In 1326, James and Elisenda had founded the Monastery of Pedralbes. A year after she was widowed, she retired to the monastery of Pedralbes palace immediately. Although she was never a nun, she was endowed with wide powers over the internal workings of the monastery. Elisenda remained there for the rest of her life.
Elisenda died in 1364. Her tomb is an example of Catalan Gothic.
There is something particular about Queen Elisenda’s tomb: the sarcophagus is double-sided. On the cloister side Elisenda is figured as a mourning widow, on the church side as a queen.

via http://bit.ly/1Tx9fm6
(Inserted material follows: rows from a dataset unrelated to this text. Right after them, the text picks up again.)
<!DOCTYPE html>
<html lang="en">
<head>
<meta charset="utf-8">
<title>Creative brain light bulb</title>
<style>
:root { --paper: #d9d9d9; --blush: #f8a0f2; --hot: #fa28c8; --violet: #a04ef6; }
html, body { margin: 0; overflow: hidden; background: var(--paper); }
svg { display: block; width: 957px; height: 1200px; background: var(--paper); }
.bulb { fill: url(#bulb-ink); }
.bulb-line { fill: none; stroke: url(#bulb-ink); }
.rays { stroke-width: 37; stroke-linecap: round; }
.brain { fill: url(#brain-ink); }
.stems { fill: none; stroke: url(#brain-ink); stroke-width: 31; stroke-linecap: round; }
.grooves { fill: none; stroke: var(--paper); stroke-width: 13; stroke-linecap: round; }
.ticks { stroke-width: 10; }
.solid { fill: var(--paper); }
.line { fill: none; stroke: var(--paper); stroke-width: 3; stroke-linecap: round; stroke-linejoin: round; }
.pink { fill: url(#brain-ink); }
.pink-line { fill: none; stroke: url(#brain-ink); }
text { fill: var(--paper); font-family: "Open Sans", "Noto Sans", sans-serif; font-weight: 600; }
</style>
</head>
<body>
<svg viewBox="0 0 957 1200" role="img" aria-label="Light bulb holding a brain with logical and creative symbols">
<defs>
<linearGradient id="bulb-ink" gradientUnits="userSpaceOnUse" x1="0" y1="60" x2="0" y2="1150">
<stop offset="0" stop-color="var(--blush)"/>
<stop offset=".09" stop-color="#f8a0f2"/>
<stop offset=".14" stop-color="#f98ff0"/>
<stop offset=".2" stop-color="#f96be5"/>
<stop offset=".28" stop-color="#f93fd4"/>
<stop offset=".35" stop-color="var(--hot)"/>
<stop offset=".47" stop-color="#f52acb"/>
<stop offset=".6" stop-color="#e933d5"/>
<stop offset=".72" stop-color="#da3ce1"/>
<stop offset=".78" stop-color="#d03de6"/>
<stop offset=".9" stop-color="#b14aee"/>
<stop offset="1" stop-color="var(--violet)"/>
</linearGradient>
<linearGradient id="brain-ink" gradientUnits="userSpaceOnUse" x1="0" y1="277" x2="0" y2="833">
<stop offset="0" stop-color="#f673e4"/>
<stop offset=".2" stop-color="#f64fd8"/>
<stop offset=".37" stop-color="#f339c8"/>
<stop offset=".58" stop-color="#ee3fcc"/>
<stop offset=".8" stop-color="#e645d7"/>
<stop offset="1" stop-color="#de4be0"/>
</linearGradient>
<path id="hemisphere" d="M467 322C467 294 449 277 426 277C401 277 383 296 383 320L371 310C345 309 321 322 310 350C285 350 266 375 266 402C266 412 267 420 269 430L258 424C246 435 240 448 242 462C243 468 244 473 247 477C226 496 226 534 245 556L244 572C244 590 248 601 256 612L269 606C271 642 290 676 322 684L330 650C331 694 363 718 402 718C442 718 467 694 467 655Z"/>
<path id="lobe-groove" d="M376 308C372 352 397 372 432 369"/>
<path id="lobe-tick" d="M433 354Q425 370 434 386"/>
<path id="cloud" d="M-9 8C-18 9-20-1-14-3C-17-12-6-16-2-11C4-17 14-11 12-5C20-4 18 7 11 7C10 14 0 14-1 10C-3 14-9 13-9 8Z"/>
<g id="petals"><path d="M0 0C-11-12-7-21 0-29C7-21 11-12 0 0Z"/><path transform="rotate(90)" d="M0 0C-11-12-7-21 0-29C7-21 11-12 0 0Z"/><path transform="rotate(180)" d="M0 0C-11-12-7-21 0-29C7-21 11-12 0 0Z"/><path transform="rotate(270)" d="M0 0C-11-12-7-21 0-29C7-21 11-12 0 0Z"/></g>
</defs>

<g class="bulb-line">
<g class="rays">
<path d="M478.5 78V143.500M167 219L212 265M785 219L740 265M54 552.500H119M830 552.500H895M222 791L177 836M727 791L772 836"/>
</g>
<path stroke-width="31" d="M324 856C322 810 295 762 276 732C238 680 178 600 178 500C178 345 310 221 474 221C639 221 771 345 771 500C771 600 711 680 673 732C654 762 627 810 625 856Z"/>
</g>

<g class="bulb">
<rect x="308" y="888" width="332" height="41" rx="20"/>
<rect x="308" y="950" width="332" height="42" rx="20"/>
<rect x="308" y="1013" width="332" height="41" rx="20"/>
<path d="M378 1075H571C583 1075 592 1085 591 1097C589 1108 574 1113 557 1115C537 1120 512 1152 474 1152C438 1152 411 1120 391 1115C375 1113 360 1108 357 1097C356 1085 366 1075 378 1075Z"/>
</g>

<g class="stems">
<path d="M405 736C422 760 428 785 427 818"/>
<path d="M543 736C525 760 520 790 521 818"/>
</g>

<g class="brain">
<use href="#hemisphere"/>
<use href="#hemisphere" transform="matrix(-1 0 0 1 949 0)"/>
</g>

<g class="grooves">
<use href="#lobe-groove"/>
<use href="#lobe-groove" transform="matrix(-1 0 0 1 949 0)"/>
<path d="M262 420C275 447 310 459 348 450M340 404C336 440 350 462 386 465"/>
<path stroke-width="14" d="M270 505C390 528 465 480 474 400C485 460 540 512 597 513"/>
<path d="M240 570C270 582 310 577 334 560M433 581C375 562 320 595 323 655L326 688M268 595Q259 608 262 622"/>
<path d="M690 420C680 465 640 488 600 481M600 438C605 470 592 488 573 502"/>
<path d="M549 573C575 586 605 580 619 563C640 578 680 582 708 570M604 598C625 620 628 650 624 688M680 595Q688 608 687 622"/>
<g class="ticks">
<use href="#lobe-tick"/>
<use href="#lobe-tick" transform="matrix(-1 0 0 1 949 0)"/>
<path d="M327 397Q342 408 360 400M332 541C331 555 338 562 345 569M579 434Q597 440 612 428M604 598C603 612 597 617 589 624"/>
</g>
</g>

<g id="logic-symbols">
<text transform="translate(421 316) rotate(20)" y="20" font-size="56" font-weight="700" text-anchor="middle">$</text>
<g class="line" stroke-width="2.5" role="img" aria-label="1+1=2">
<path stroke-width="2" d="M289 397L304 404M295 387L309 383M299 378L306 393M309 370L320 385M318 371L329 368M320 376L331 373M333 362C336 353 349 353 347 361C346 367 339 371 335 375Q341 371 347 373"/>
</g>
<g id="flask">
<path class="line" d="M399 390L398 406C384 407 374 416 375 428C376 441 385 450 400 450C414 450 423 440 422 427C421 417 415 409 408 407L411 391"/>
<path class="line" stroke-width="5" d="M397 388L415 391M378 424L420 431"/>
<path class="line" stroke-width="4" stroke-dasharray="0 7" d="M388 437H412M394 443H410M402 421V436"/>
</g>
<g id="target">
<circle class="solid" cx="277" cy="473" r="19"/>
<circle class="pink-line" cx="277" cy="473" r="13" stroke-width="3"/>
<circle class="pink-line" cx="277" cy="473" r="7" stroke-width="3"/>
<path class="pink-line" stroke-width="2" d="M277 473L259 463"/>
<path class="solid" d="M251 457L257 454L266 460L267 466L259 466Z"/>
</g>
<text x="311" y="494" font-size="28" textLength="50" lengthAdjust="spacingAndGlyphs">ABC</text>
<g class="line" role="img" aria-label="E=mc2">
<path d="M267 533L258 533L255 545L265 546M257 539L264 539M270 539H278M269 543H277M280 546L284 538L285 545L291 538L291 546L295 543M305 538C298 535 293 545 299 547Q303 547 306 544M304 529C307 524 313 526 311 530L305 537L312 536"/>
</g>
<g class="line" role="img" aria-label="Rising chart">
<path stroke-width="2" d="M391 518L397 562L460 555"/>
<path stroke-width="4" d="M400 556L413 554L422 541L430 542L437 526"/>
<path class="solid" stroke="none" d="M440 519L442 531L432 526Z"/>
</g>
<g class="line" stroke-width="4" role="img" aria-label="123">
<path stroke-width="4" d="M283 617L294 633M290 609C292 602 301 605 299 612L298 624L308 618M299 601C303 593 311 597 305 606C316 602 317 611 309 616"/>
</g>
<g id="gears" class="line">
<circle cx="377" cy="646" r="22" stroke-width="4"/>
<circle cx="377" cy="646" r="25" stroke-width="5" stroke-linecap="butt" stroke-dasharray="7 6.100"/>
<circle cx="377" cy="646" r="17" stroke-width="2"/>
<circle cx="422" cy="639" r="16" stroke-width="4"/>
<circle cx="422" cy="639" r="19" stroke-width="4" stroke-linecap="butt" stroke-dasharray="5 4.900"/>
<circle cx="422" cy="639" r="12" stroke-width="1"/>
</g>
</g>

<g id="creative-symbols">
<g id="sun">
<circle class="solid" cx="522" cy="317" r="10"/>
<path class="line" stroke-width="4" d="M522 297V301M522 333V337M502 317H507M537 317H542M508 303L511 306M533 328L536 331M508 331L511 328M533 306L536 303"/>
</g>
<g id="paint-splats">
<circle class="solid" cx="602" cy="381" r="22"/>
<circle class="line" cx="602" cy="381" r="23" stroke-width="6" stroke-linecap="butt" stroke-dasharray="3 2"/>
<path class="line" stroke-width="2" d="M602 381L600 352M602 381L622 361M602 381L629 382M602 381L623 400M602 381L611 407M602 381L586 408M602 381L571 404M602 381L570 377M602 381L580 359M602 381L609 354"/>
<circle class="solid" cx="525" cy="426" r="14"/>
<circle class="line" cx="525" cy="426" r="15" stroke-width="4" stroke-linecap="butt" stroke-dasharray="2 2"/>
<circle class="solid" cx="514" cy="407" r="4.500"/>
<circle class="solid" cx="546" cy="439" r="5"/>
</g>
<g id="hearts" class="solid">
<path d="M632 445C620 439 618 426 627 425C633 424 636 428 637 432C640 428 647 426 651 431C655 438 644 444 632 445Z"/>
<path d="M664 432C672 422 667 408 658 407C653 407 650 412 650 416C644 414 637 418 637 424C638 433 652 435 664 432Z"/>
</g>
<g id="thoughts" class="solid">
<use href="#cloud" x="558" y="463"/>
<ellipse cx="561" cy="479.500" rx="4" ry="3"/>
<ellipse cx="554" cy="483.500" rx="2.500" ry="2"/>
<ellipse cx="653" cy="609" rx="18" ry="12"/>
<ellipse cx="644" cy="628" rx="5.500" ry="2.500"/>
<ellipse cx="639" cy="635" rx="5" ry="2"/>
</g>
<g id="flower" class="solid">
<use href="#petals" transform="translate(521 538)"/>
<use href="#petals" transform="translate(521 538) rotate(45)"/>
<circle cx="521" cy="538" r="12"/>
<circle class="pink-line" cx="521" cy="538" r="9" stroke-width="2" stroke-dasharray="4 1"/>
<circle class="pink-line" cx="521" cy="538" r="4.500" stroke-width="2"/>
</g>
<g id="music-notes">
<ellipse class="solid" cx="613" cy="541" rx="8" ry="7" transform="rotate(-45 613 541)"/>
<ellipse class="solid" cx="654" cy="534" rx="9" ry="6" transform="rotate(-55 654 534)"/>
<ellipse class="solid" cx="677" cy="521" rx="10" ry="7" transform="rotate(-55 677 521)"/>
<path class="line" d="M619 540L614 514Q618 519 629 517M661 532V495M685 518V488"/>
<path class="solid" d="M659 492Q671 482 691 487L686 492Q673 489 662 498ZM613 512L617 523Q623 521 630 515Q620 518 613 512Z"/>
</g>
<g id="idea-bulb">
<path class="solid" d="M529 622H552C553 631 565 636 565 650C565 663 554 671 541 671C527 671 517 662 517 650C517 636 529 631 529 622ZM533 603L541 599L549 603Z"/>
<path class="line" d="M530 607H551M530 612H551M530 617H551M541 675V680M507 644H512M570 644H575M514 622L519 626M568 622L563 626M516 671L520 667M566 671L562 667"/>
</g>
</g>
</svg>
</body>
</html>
Reial Monestir de Santa Maria de Pedralbes by neobit

The monastery was founded by King Jaume el Just (James II of Aragon) for his wife Elisenda de Montcada in 1326.
The construction work of the monastery started in March 1326. Queen Elisenda chose its location in the village of Sarrià, which back then was far out of the city of Barcelona. The name “Pedralbes” derives from the Latin Petras Albas (white stones), a white stone is the cornerstone of the apsis. On May 3, 1327 the nuns moved into the monastery.
Since the monastery was built within just one year, it was not influenced by any other architectural styles and is a fine example of particularly homogeneous gothic architecture in Catalonia.
It was not before the 15th century that the third and lowest storey was added to the cloister.
The church has a single nave, with rib vaults and a polygonal apse, and houses a Gothic retablo by Jaume Huguet. The façade is characterized by a large rose window.
Inside the church, on the right side next to a presbytery – a choir which is only accessible by the clergy – the tomb of Queen Elisenda is located. There is something particular about Queen Elisenda’s tomb: the sarcophagus is double-sided. On the cloister side Elisenda is figured as a mourning widow, on the church side as a queen.

via http://bit.ly/1JW8RsL

Monestir de Pedralbes by neobit

The monastery was founded by King Jaume el Just (James II of Aragon) for his wife Elisenda de Montcada in 1326.
The construction work of the monastery started in March 1326. Queen Elisenda chose its location in the village of Sarrià, which back then was far out of the city of Barcelona. The name “Pedralbes” derives from the Latin Petras Albas (white stones), a white stone is the cornerstone of the apsis. On May 3, 1327 the nuns moved into the monastery.
Since the monastery was built within just one year, it was not influenced by any other architectural styles and is a fine example of particularly homogeneous gothic architecture in Catalonia.
It was not before the 15th century that the third and lowest storey was added to the cloister.
The church has a single nave, with rib vaults and a polygonal apse, and houses a Gothic retablo by Jaume Huguet. The façade is characterized by a large rose window.
Inside the church, on the right side next to a presbytery – a choir which is only accessible by the clergy – the tomb of Queen Elisenda is located. There is something particular about Queen Elisenda’s tomb: the sarcophagus is double-sided. On the cloister side Elisenda is figured as a mourning widow, on the church side as a queen.

via http://bit.ly/1D0CEvk